A very useful combination packing box and camp table may be made from a coffee or other large box. If a box with a three-ply top is available, it makes a neat appearance, but this is not essential. A box, 14 in. deep, 20 in. wide, and 29 in. long, outside measurements, is convenient, and is of such a size that a person's knees will pass under it when used as a table.
Saw the box in two on the center line of the narrow way, making two uncovered boxes of the same size and depth. The corners of each box should be well braced on the outside, as shown at A, Fig. 1. The strips B are fastened to the inside of the box to form sockets, C, for the legs.

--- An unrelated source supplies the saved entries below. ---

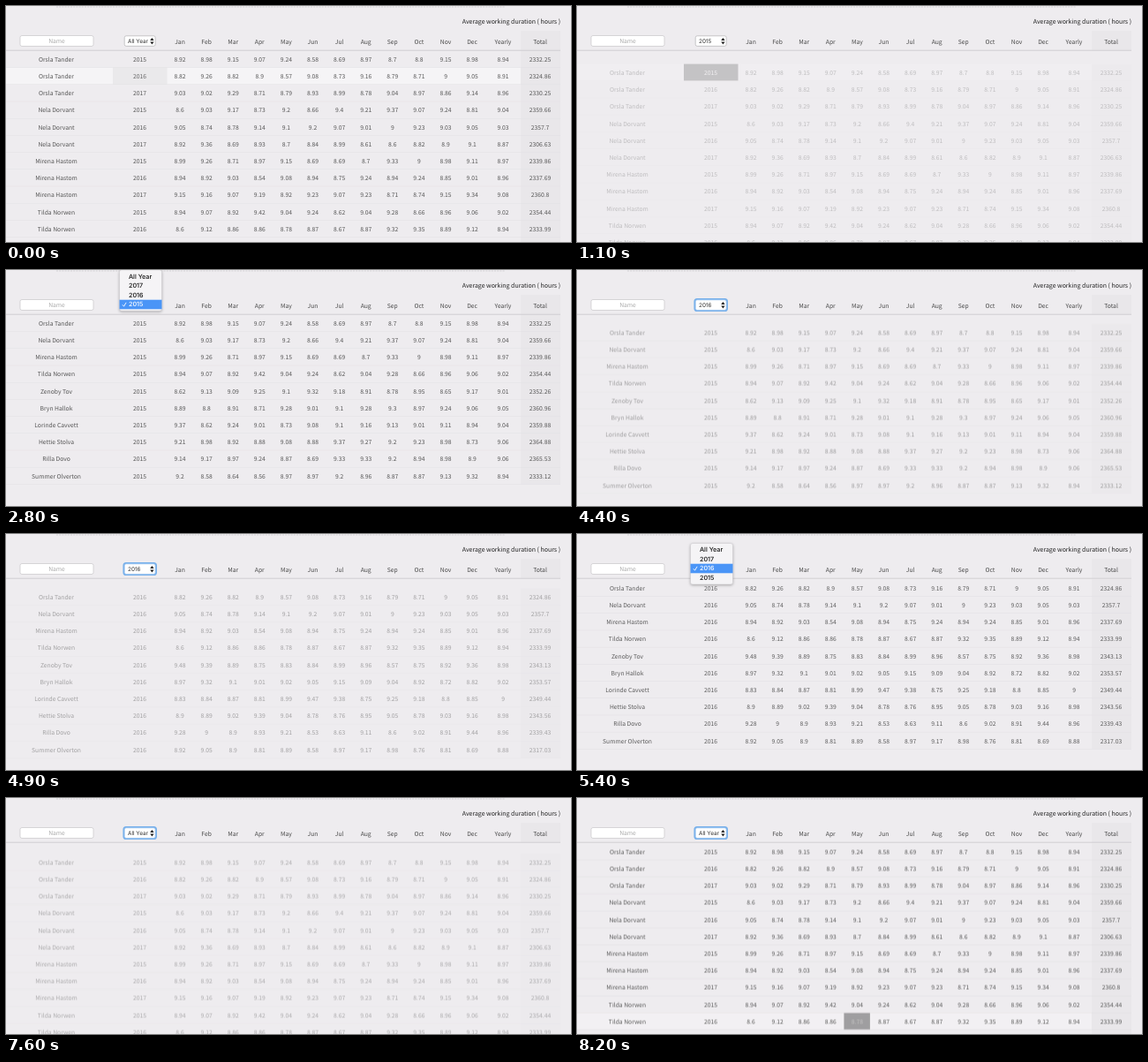
An HTML page for the animation above (8300 ms loop, 640x267 px).

```html
<!DOCTYPE html>
<html lang="en">
<head>
<meta charset="utf-8">
<title>Working hours table</title>
<style>
  html, body { margin: 0; width: 100%; height: 100%; overflow: hidden; background: #eeecef; }
  svg { display: block; }
  text {
    font: 300 6.75px "Noto Sans CJK SC", "Noto Sans CJK JP", "Noto Sans CJK", "Noto Sans", sans-serif;
    fill: #555; text-anchor: middle; text-rendering: geometricPrecision;
  }
  text.head { font-weight: 400; fill: #484848; }
  text.title { font-weight: 400; font-size: 6.97px; fill: #222; text-anchor: end; }
  text.ui { font: 400 6.4px Inter, Roboto, sans-serif; fill: #333; text-anchor: start; }
  text.item { font-size: 7.2px; font-weight: 500; }
</style>
</head>
<body>
<svg id="stage" width="640" height="267" viewBox="0 0 640 267"></svg>
<script>
const LOOP = 8300, ROW = 19.2, TOP = 50.4, DRIFT = 22;
const YEARS = ['2015', '2016', '2017'];
const OPTIONS = ['All Year', '2017', '2016', '2015'];
const MONTHS = 'Jan Feb Mar Apr May Jun Jul Aug Sep Oct Nov Dec'.split(' ');
const COLUMNS = [57, 151.5, ...MONTHS.map((_, i) => 197 + 30.1 * i), 563, 605];
const PEOPLE = ['Orsla Tander', 'Nela Dorvant', 'Mirena Hastom', 'Tilda Norwen', 'Zenoby Tov',
  'Bryn Hallok', 'Lorinde Cavvett', 'Hettie Stolva', 'Rilla Dovo', 'Summer Olverton'];

const stage = document.getElementById('stage');

function add(parent, tag, attrs, content = '') {
  const node = document.createElementNS('http://www.w3.org/2000/svg', tag);
  for (const key in attrs) node.setAttribute(key, attrs[key]);
  node.textContent = content;
  parent.append(node);
  return node;
}
const rect = (parent, x, y, width, height, fill, more) =>
  add(parent, 'rect', { x, y, width, height, fill, ...more });
const label = (parent, x, middle, content, cls = '') =>
  add(parent, 'text', { x, y: middle + 2.4, class: cls }, content);
const ramp = (t, from, to) => Math.min(1, Math.max(0, (t - from) / (to - from)));
const round = value => Math.round(value * 100) / 100;

// Seeded generator (mulberry32)
function seeded(seed) {
  return () => {
    seed = seed + 0x6D2B79F5 | 0;
    let n = Math.imul(seed ^ seed >>> 15, seed | 1);
    n ^= n + Math.imul(n ^ n >>> 7, n | 61);
    return ((n ^ n >>> 14) >>> 0) / 4294967296;
  };
}

// Monthly averages near nine hours; the total covers the working days of the year.
const random = seeded(2015);
const records = PEOPLE.flatMap(name => YEARS.map(year => {
  const months = MONTHS.map(() => round(9 + 0.5 * (random() + random() - 1)));
  const mean = months.reduce((sum, hours) => sum + hours) / 12;
  return [name, year, ...months, round(mean), round(mean * (year === '2017' ? 260 : 261))];
}));

function buildTable(year) {
  const group = add(stage, 'g');
  const rows = records.filter(record => !year || record[1] === year).slice(0, 12);
  const back = add(group, 'g');
  rect(back, 583, TOP, 45, rows.length * ROW, '#e9e7ea');
  const cells = rows.map((row, i) => {
    const y = TOP + ROW * (i + 1);
    rect(group, 0, y - 0.25, 628, 0.5, '#e1dfe2');
    return row.map((value, c) => label(group, COLUMNS[c], y - ROW / 2 + 0.4, value));
  });
  return { group, back, cells };
}

// Returns a setter for the cell tint and its row strip.
function hoverCell(table, row, column) {
  const y = TOP + row * ROW, wide = column === 1;
  const strip = rect(table.back, 0, y, 583, ROW, '#f5f4f6');
  const tint = rect(table.back, COLUMNS[column] - (wide ? 30.5 : 15), y, wide ? 61.5 : 29.5, ROW, '#6a6a6a');
  const text = table.cells[row][column];
  return (alpha, stripAlpha) => {
    strip.setAttribute('opacity', stripAlpha);
    tint.setAttribute('opacity', alpha);
    const shade = 85 + 170 * alpha;
    text.style.fill = `rgb(${shade},${shade},${shade})`;
  };
}

// Header
add(stage, 'path', { d: 'M57 1H565', stroke: '#cbc9cc', 'stroke-width': 0.8, 'stroke-dasharray': '2 1.2' });
rect(stage, 583, 28, 45, TOP - 28, '#e9e7ea');
label(stage, 628, 18, 'Average working duration ( hours )', 'title');
[...MONTHS, 'Yearly', 'Total'].forEach((name, i) => label(stage, COLUMNS[i + 2], 40.7, name, 'head'));

const all = buildTable(), y2015 = buildTable('2015'), y2016 = buildTable('2016');
const tables = [all, y2015, y2016];
rect(stage, 0, 49.8, 628, 0.7, '#c4c2c5');

rect(stage, 16, 33.5, 83, 12, '#fff', { rx: 2, stroke: '#c8c6c9', 'stroke-width': 0.7 });
label(stage, 57.5, 39.6, 'Name').style.fill = '#aaa';

// Select box
const ring = rect(stage, 133.6, 33.3, 36.2, 12.6, 'none', { rx: 2.5, stroke: '#78b0ea', 'stroke-width': 2.4 });
const box = rect(stage, 134.2, 33.8, 35, 11.6, '#fff', { rx: 2, stroke: '#b2b0b3', 'stroke-width': 0.7 });
const selected = label(stage, 138, 39.4, '', 'ui');
add(stage, 'path', { d: 'M163.2 38.9L165.4 36L167.6 38.9ZM163.2 40.5L165.4 43.4L167.6 40.5Z', fill: '#222' });

// Popup menu, placed so that its checked option covers the select box
function buildPopup(checked) {
  const pitch = 10.6, first = 39 - checked * pitch;
  const group = add(stage, 'g');
  const frame = { rx: 2.5, stroke: '#c9c7ca', 'stroke-width': 0.5,
    style: 'filter:drop-shadow(0 1.2px 1.6px rgba(0,0,0,.28))' };
  rect(group, 128.5, first - 7.3, 48, pitch * 3 + 14.6, '#f5f4f6', frame);
  const bar = rect(group, 128.5, 0, 48, pitch, '#4a95f7');
  const items = OPTIONS.map((name, i) => label(group, 139, first + i * pitch - 0.1, name, 'ui item'));
  const y = first + checked * pitch;
  const tick = add(group, 'path', { d: `M132 ${y + 0.3}l1.5 1.9l2.6 -4.4`, fill: 'none', 'stroke-width': 0.9 });
  return (alpha, active) => {
    group.setAttribute('opacity', alpha);
    bar.setAttribute('y', first + active * pitch - pitch / 2);
    items.forEach((item, i) => item.style.fill = i === active ? '#fff' : '#111');
    tick.setAttribute('stroke', active === checked ? '#fff' : '#111');
  };
}
const popup2015 = buildPopup(3), popup2016 = buildPopup(2);

const hoverFirst = hoverCell(all, 0, 1), hoverSecond = hoverCell(all, 1, 1);
const hoverNew = hoverCell(y2015, 0, 1), hoverMay = hoverCell(all, 10, 6);

const switches = [[825, all, y2015], [4210, y2015, y2016], [6955, y2016, all]];

function render(t) {
  // Old rows sink and fade linearly, new rows rise with an ease-out.
  let shown = all, away = 0;
  for (const [start, before, after] of switches) {
    const e = t - start;
    if (e < 0) continue;
    shown = e < 400 ? before : after;
    away = e < 400 ? e / 400 : (1 - ramp(e, 400, 1400)) ** 2;
  }
  for (const table of tables) {
    table.group.setAttribute('visibility', table === shown ? 'visible' : 'hidden');
  }
  shown.group.setAttribute('opacity', 1 - away);
  shown.group.setAttribute('transform', `translate(0 ${DRIFT * away})`);

  const early = t < 4000;
  hoverSecond(0.08 * (1 - ramp(t, 0, 180)), 1 - ramp(t, 80, 200));
  hoverFirst(early ? ramp(t, 80, 400) : 0, early ? ramp(t, 80, 200) : 0);
  const leaving = 1 - ramp(t, 2100, 2420);
  hoverNew(leaving, leaving);
  const may = ramp(t, 8040, 8300);
  hoverMay(may, may);

  selected.textContent = t < 800 || t >= 6850 ? 'All Year' : t < 4250 ? '2015' : '2016';
  ring.setAttribute('opacity', t >= 4250 ? 1 : 0);
  box.setAttribute('stroke', t >= 4250 ? '#8fbcec' : '#b2b0b3');
  popup2015(t < 2780 ? 0 : 1 - ramp(t, 3600, 3980), t < 3200 ? 3 : 2);
  popup2016(t < 5280 ? 0 : 1 - ramp(t, 6520, 6850), t < 6080 ? 2 : t < 6280 ? 1 : 0);
}

function tick() {
  render(performance.now() % LOOP);
  requestAnimationFrame(tick);
}
tick();
</script>
</body>
</html>
```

The strips are 1/2 in. thick, 1-1/4 in. wide, and as long as the box is deep. Four legs, about 12 in. long and of such size as to fit in the sockets, are used for holding the boxes together in transit. Rope handles are fastened in the ends of each box, and also a hook and eye, which are used to lock them together.
To pack the boxes place one half open side up, and insert the legs, as shown in Fig. 2. Then fill it and ex- tend the packing to the level of the leg ends, slip the other half of the box on the legs, and fasten the two with the hooks. If properly roped, such a box will be taken as baggage. Canvas, and other articles which will be removed at once upon arrival in camp, rather than provisions, should be packed in this box, so that it can be converted into a table with the least possible work.
To make one table, or two, of the box, remove the packing legs and insert long legs in the sockets of each section. A set of eight legs, 30 in. long, take up very little space, and can be carried diagonally in the bottom of the box. A piece of oilcloth can be wrapped around them and used later as a cover for the table.
The legs should fit loosely in the sockets to provide for the swelling in damp weather. Ordinarily they can be wedged to make them rigid. The table is shown in Fig. 3.